Silver linings? 

What did social media think of Cohen's sentence?

In the age of social media, no headline news gets by without parallel reports of the reactions of celebrities. With Michael Cohen's close ties to the sitting president of the United States, interest in his case couldn't be more piqued, which is why even a comedian such as Patton Oswalt couldn't resist tweeting this zinger: "Sending a Raquel Welch poster to Michael Cohen."
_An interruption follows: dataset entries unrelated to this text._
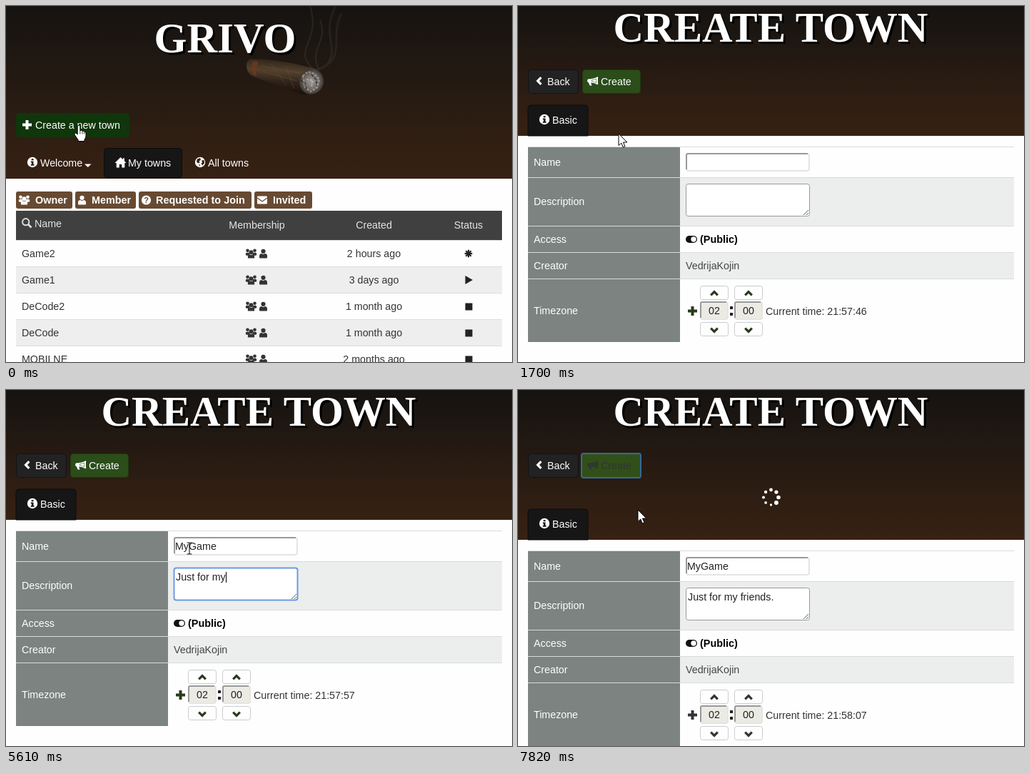
An HTML page for the animation above (7990 ms loop, 709 by 499 pixels).

```html
<!DOCTYPE html>
<html lang="en">
<head>
<meta charset="utf-8">
<title>Create a town</title>
<style>
  html, body { margin: 0; width: 100%; height: 100%; overflow: hidden; background: #fefefe; }
  svg { display: block; width: 709px; height: 499px; }
  text { font: 14.25px "Liberation Sans", Arial, sans-serif; white-space: pre; }
  .bold { font-weight: bold; font-size: 14.4px; }
  .title { font: bold 59px "Liberation Serif", "Times New Roman", serif; }
</style>
</head>
<body>
<svg id="stage" viewBox="0 0 709 499"></svg>
<script>
const LOOP = 7990, TICK = 170;
const stage = document.getElementById('stage');
const ruler = document.createElement('canvas').getContext('2d');
ruler.font = '14.25px "Liberation Sans", Arial, sans-serif';

// --- drawing helpers ---
const rect = (x, y, w, h, fill, extra = '') =>
  `<rect x="${x}" y="${y}" width="${w}" height="${h}" fill="${fill}" ${extra}/>`;
const box = (x, y, w, h, fill, stroke, r = 4, line = 1) =>
  rect(x + line / 2, y + line / 2, w - line, h - line, fill, `rx="${r}" stroke="${stroke}" stroke-width="${line}"`);
const path = (d, fill, extra = '') => `<path d="${d}" fill="${fill}" ${extra}/>`;
const line = (d, stroke, width, extra = '') =>
  path(d, 'none', `stroke="${stroke}" stroke-width="${width}" ${extra}`);
const circle = (x, y, r, fill, extra = '') =>
  `<circle cx="${x}" cy="${y}" r="${r}" fill="${fill}" ${extra}/>`;
const text = (x, y, str, fill = '#fff', extra = '') =>
  `<text x="${x}" y="${y}" fill="${fill}" ${extra}>${str}</text>`;
const centered = (x, y, str, fill, cls = '') =>
  text(x, y, str, fill, `text-anchor="middle" class="${cls}"`);
const bold = (x, y, str, fill) => text(x, y, str, fill, 'class="bold"');
const group = (x, y, content) => `<g transform="translate(${x} ${y})">${content}</g>`;
const title = (x, y, str) =>
  centered(x + 3, y + 2.5, str, '#000', 'title') + centered(x, y, str, '#fff', 'title');

// Last value whose start time has been reached.
const step = (t, keys) => keys.reduce((value, [at, next]) => t >= at ? next : value, keys[0][1]);

// --- icons, centred on x, y ---
const plus = (x, y, color) => line(`M${x - 6.5} ${y}h13M${x} ${y - 6.5}v13`, color, 4);
const info = (x, y, ink) => circle(x, y, 7.2, '#fff') +
  path(`M${x - 1.3} ${y - 5}h2.8v2.3h-2.8zM${x - 2.2} ${y - 1.5}h3.7v4.5h1v1.7h-4.7v-1.7h1v-2.8h-1z`, ink);
const user = (x, y, color) => group(x, y, circle(0, -3.2, 3.1, color) +
  path('M-5.5 6V3.5Q-5.5 .2-2.3 0 0 1.8 2.3 0 5.5 .2 5.5 3.5V6Q5 6.5 4 6.5H-4Q-5 6.5-5.5 6z', color));
const users = (x, y, color) => group(x, y,
  [-5, 5].map(dx => circle(dx, -4.2, 2.3, color) + rect(dx - 2.6, -1.2, 5.2, 4, color, 'rx="1.5"')).join('') +
  circle(0, -1.8, 3, color) + path('M-4.6 6.5V4Q-4.6 1.5-2 1.3 0 2.8 2 1.3 4.6 1.5 4.6 4V6.5z', color));
const question = (x, y, ink) => circle(x, y, 6.6, '#fff') +
  `<text x="${x}" y="${y + 4}" text-anchor="middle" fill="${ink}" style="font-size:11px;font-weight:bold">?</text>`;
const envelope = (x, y, ink) => rect(x - 7, y - 5.5, 14, 11, '#fff', 'rx="1.2"') +
  line(`M${x - 7} ${y - 3}l7 5 7-5`, ink, 1.2);
const home = (x, y) => path(`M${x - 8} ${y + .5}l8-8 3.3 3.2v-2h2v4l2.7 2.8h-2.2v6.5h-4v-4.5h-3.6v4.5h-4v-6.5z`, '#fff');
const globe = (x, y, ink) => circle(x, y, 7.2, '#fff') + group(x, y,
  path('M-4-4.5L0-6 1-3.5-1.5-1.5-.5.5-3 1.5-5-1zM2-2.5L5.5-3 6 1 3.5 4.5 1.5 2 3 0zM-2 3L0 3.5-.5 6z', ink));
const search = (x, y, color) =>
  circle(x - 1.3, y - 1.3, 4.6, 'none', `stroke="${color}" stroke-width="2"`) +
  line(`M${x + 2} ${y + 2}l4.5 4.5`, color, 2.6);
const horn = (x, y, color) => group(x, y,
  path('M7-6.5V5Q2 2-3 2L-1.5 6h-3L-6 2Q-8 1.5-8-.8-8-3-6-3.2H-3Q2-3.5 7-6.5z', color) +
  path('M4.8-3.4V2Q1.5 .5-1.5 .4V-1.9Q1.5-2 4.8-3.4z', 'none', 'stroke="#2b4d1a" stroke-width=".6"'));
const chevron = (x, y, angle, color) => line('M-4.8 2.4L0-2.4 4.8 2.4', color, 3.2,
  `transform="translate(${x} ${y}) rotate(${angle})"`);
const statusIcons = {
  star: y => [0, 45, 90, 135].map(a =>
    line('M-5.3 0H5.3', '#222', 2.2, `transform="translate(648 ${y}) rotate(${a})"`)).join(''),
  play: y => path(`M643.5 ${y - 6}l10.5 6-10.5 6z`, '#222'),
  stop: y => rect(643.5, y - 4.5, 10, 10, '#222')
};

function spinner(x, y, radius, dot, t) {
  let dots = '';
  for (let i = 0; i < 8; i++) {
    const phase = ((i + t / TICK) % 8) / 8, a = i * Math.PI / 4;
    dots += circle(x + radius * Math.cos(a), y + radius * Math.sin(a), dot * (.55 + .5 * phase), '#fff');
  }
  return dots;
}

const cursors = {
  hand: path('M-1.8 1.8Q-1.8 0 0 0 1.8 0 1.8 1.8V7.5Q4.3 6.5 5 8.3 7 7.5 7.8 9.3 10 8.8 10 11V15Q10 18 8 20V22.5H-1V20.5Q-3 18-5.8 13.5-6.5 11-4.3 11-3 11.5-1.8 13z',
    '#fff', 'stroke="#000"') + line('M1.8 7.5v5M5 8.5v4M7.8 9.5v3', '#000', .8),
  arrow: path('M0 0V16.5L3.8 13 6.3 19 9 17.8 6.5 12H11.8z', '#fff', 'stroke="#000"'),
  beam: line('M-3.5-8h2.5l1 1 1-1h2.5M0-7V7M-3.5 8h2.5l1-1 1 1h2.5', '#111', 1.1)
};
const cursorKeys = [
  [0, ['hand', 102, 167]], [340, ['hand', 134, 176]], [1700, ['arrow', 141, 179]],
  [2210, ['arrow', 170, 188]], [2380, ['arrow', 220, 206]], [2550, ['beam', 257, 222]],
  [6290, ['beam', 274, 228]], [6630, ['hand', 135, 104]], [7650, ['arrow', 150, 136]],
  [7820, ['arrow', 168, 168]]
];

const marker = d => line(d, '#a30d09', 7, 'stroke-linejoin="round" stroke-linecap="round"');
const focusedButton = (x, y, w, h, fill) => box(x, y, w, h, fill, '#35689c', 3, 2);
const header = h => `<defs><linearGradient id="dusk" x2="0" y2="1">
  <stop stop-color="#151311"/><stop offset=".9" stop-color="#342013"/><stop offset="1" stop-color="#362214"/>
  </linearGradient></defs>` + rect(0, 0, 709, 499, '#fefefe') + rect(0, 0, 709, h, 'url(#dusk)');

const cigar = `<defs>
  <linearGradient id="leaf" x1=".55" x2=".4" y2="1"><stop stop-color="#2a2018"/>
    <stop offset=".35" stop-color="#54412c"/><stop offset=".65" stop-color="#30221a"/>
    <stop offset="1" stop-color="#150d08"/></linearGradient>
  <radialGradient id="ash"><stop stop-color="#a09b96"/><stop offset=".6" stop-color="#6f6a66"/>
    <stop offset="1" stop-color="#3a3430"/></radialGradient></defs>` +
  line('M430 88C400 60 442 52 426 0M438 88C424 62 452 48 440 20', '#8a8580', 2, 'opacity=".14"') +
  line('M436 90C480 72 452 46 470 10M448 84C470 60 440 40 462 0', '#8a8580', 3, 'opacity=".1"') +
  path('M343 74Q336 77 337 85 338 95 347 99L412 123Q432 127 440 114 448 97 434 88L400 80Q370 74 343 74z', 'url(#leaf)') +
  line('M358 84L412 94M360 92L408 105M372 82L392 110M392 84L404 116', '#6b5740', 1, 'opacity=".45"') +
  path('M346 77l8 1q-5 10-3 20l-5-2q-4-10 0-19z', '#6a3a22', 'opacity=".8"') +
  '<ellipse cx="428" cy="106" rx="17" ry="18" fill="url(#ash)" transform="rotate(20 428 106)"/>' +
  line('M416 98l7-6 9 3 7 8-3 11-9 6-8-6zM421 103l9 1-2 9', '#d0ccc8', 2.2, 'opacity=".5" stroke-dasharray="3 2"') +
  line('M413 104l6 4 2 9M428 96l7 8 0 8', '#221d1a', 2, 'opacity=".6" stroke-dasharray="4 2"');

// --- first page: list of towns ---
const towns = [
  ['Game2', '2 hours ago', 'star'], ['Game1', '3 days ago', 'play'],
  ['DeCode2', '1 month ago', 'stop'], ['DeCode', '1 month ago', 'stop'],
  ['MOBILNE', '2 months ago', 'stop']
];

function townList(t) {
  const focused = t >= 340, brown = '#684a32';
  const badge = (x, w, label, labelX, icon) => rect(x, 260, w, 24, brown, 'rx="3"') + bold(labelX, 277, label) + icon;
  const rows = towns.map(([name, created, status], i) => {
    const y = 328 + 37 * i, mid = y + 19;
    return rect(14, y, 681, 37, i % 2 ? '#eee' : '#fefefe') + rect(14, y, 681, 1, '#ddd') +
      text(22, mid + 5, name, '#333') + users(343.5, mid, '#333') + user(360.5, mid, '#333') +
      centered(515.5, mid + 5, created, '#333') + statusIcons[status](mid);
  });
  return header(242) + rect(0, 241, 709, 1, '#2a180d') + cigar + title(307, 65, 'GRIVO') +
    (focused ? focusedButton(13, 149, 161, 36, '#0e390b') : box(14, 150, 159, 34, '#10360b', '#10360b')) +
    plus(29.5, 166.5, '#fff') + text(41, 172, 'Create a new town') +
    (t >= 1360 ? spinner(183, 166.5, 5.4, 1.8, t) : '') +
    info(37, 219, '#32200f') + text(48, 225, 'Welcome') + path('M110 221.5h9.5l-4.75 4.5z', '#fff') +
    box(137, 199, 110, 42, '#161616', '#0b0b0b') + home(160.5, 219.5) + text(171, 225, 'My towns') +
    globe(272, 219, '#32200f') + text(283, 225, 'All towns') +
    badge(14, 79, 'Owner', 41, users(25.5, 272, '#fff')) +
    badge(97, 85, 'Member', 120, user(106.5, 272, '#fff')) +
    badge(186, 158, 'Requested to Join', 210, question(196.5, 272, brown)) +
    badge(348, 81, 'Invited', 374, envelope(359, 272, brown)) +
    rect(14, 287, 681, 41, '#404040') + search(29, 304, '#ddd') + text(40, 310, 'Name', '#e4e4e4') +
    centered(351.5, 312, 'Membership', '#e4e4e4') + centered(515.5, 312, 'Created', '#e4e4e4') +
    centered(648, 312, 'Status', '#e4e4e4') + rows.join('') +
    (focused && t < 1190 ? marker('M7 125L230 124 226 206 5 209 10 126') : '');
}

// --- second page: form ---
const nameKeys = [[0, 0], [2720, 1], [2890, 2], [3060, 3], [3230, 4], [3570, 5], [3740, 6]];
const noteKeys = [[0, 0], [4250, 2], [4420, 4], [4760, 5], [4930, 6], [5100, 7], [5270, 8],
  [5610, 11], [5780, 13], [5950, 15], [6120, 17], [6290, 19], [6460, 20]];
const clockKeys = [[1700, 46], [4420, 55], [6460, 60], [7310, 65], [7820, 67]];

function clock(t) {
  const i = Math.max(1, clockKeys.findIndex(([at]) => t <= at));
  const [t0, s0] = clockKeys[i - 1], [t1, s1] = clockKeys[i];
  const s = Math.floor(s0 + (s1 - s0) * (t - t0) / (t1 - t0));
  return `21:${57 + Math.floor(s / 60)}:${String(s % 60).padStart(2, '0')}`;
}

const inset = (x, y, w, h, fill) => box(x, y, w, h, fill, '#e4e4e4', 3, 2) +
  line(`M${x + 1} ${y + h - 3}V${y + 3}q0-2 2-2H${x + w - 3}`, '#999', 2);
const typed = (x, y, str, caret) => text(x, y, str, '#222') +
  (caret ? rect(Math.round(x + ruler.measureText(str).width), y - 12, 1, 15, '#000') : '');
const focusRing = (x, y, w, h) => box(x - .5, y - .5, w + 1, h + 1, 'none', '#6c9ae6', 3, 2);

function form(t, ink) {
  const rows = [['Name', 197, 240], ['Description', 240, 308], ['Access', 308, 345], ['Creator', 345, 382], ['Timezone', 382, 471]];
  const inName = t >= 2550 && t < 4080, inNote = t >= 4080 && t < 6630;
  const spin = x => [[392, 0], [443, 180]].map(([y, a]) =>
    box(x, y, 40, 20, '#fefefe', '#ccc', 3) + chevron(x + 20, y + 11, a, ink)).join('');
  return rows.map(([label, y, end], i) =>
      rect(14, y, 213, end - y, '#7c8380') + rect(227, y, 468, end - y, i % 2 ? '#eceeed' : '#fefefe') +
      rect(14, y, 681, 1, '#d9dbda') + text(22, Math.round((y + end) / 2) + 5, label)).join('') +
    inset(235, 206, 174, 26, '#fff') + (inName ? focusRing(235, 206, 174, 26) : '') +
    typed(237, 224, 'MyGame'.slice(0, step(t, nameKeys)), inName) +
    box(235, 249, 174, 46, '#fff', '#999', 3) + (inNote ? focusRing(235, 249, 174, 46) : '') +
    typed(238, 267, 'Just for my friends.'.slice(0, step(t, noteKeys)), inNote && t < 6460) +
    line('M400 293l7-7M404 293l3-3', '#666', 1) +
    rect(235, 322, 16, 10, '#111', 'rx="5"') + circle(246, 327, 3.7, '#fff') + bold(255, 332, '(Public)', '#000') +
    text(235, 369, 'VedrijaKojin', '#444') +
    plus(244.5, 427.5, ink) + spin(255) + spin(303) +
    inset(255, 414, 40, 26, '#ebebe4') + inset(303, 414, 40, 26, '#ebebe4') +
    centered(275, 432, '02', '#222') + centered(323, 432, '00', '#222') +
    rect(297, 421, 4, 4, '#222') + rect(297, 430, 4, 4, '#222') +
    text(347, 433, `Current time: ${clock(t)}`, '#333');
}

function createTown(t) {
  const pressed = t >= 6630, sending = t >= 7650, shift = sending ? 28 : 0;
  const label = sending ? '#2f3534' : '#fff';
  const button = pressed
    ? focusedButton(88, 88, 85, 36, sending ? '#315019' : '#123a0d')
    : box(90, 89, 82, 34, '#2b4d1a', '#1d3a10');
  return header(182 + shift) + title(354, 50, 'CREATE TOWN') +
    box(14, 89, 71, 34, '#222', '#121212') + chevron(30, 105, -90, '#fff') + text(41, 111, 'Back') +
    button + horn(105, 105.5, label) + text(116, 111, 'Create', label) +
    (sending ? spinner(354.5, 150.5, 10.5, 3, t) : '') +
    group(0, shift,
      path('M14 182V143q0-4 4-4h76q4 0 4 4v39z', '#161616', 'stroke="#0b0b0b"') +
      info(37, 159, '#161616') + text(48, 165, 'Basic') +
      form(t, sending ? '#333' : '#2a3a1c')) +
    (pressed && t < 7480 ? marker('M66 73L218 74 214 146 64 147 68 74') : '');
}

// --- playback ---
let shown = -1;
function play() {
  const t = Math.floor(performance.now() % LOOP / TICK) * TICK;
  if (t !== shown) {
    const [shape, x, y] = step(t, cursorKeys);
    stage.innerHTML = (t < 1700 ? townList(t) : createTown(t)) + group(x, y, cursors[shape]);
    shown = t;
  }
  requestAnimationFrame(play);
}
play();
</script>
</body>
</html>
```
Adult entertainer Stormy Daniels and her lawyer, Michael Avenatti (above left), who have a direct connection to some of Cohen's crimes, also chimed in, essentially taking full credit for Cohen's downfall. And, of course, what would a tweetstorm be without the limited-character musing of POTUS himself. Trump did not disappoint, firing off a string of tweets that asserted his innocence and that claimed Cohen pleaded guilty to the campaign finance violations in order to "embarrass the president and get a much-reduced prison sentence.

It should be noted here that according to The Washington Post, "government prosecutors themselves directly implicated Trump in those [campaign finance] violations. Maybe they should have Snapchatted that?

Will Trump pardon him?

For those of you in a hurry, the quick answer here is: Not bloody likely. But if you're interested in a bit more background, CNN offered a pretty good pre-sentencing breakdown on why Trump's former "pitbull" is probably forever banished to the proverbial doghouse. The news outlet cited inside sources who claimed Trump promised Cohen a pardon if he stayed "on message" about the Stormy Daniels payment, but that all changed when Trump started actively distancing himself from Cohen in the press.

The possible pardon was really sent packing after both sides finally addressed it directly, with Cohen's lawyer specifically stating that Cohen didn't even want a pardon from the man in the White House. Then, Trump's attorney Rudy Giuliani stated, "Pardons are off the table, but it's not a limitation on his power in the future to pardon in any case." In other words: Trump could do it, but he's not going to.

So, is there a chance that Trump will have a change of heart now, knowing his former right-hand man is going away for three years? If Cohen's remarks at his sentencing, which included his description of Trump's alleged "dirty deeds" and "elicit acts" are any indication, we seriously doubt it.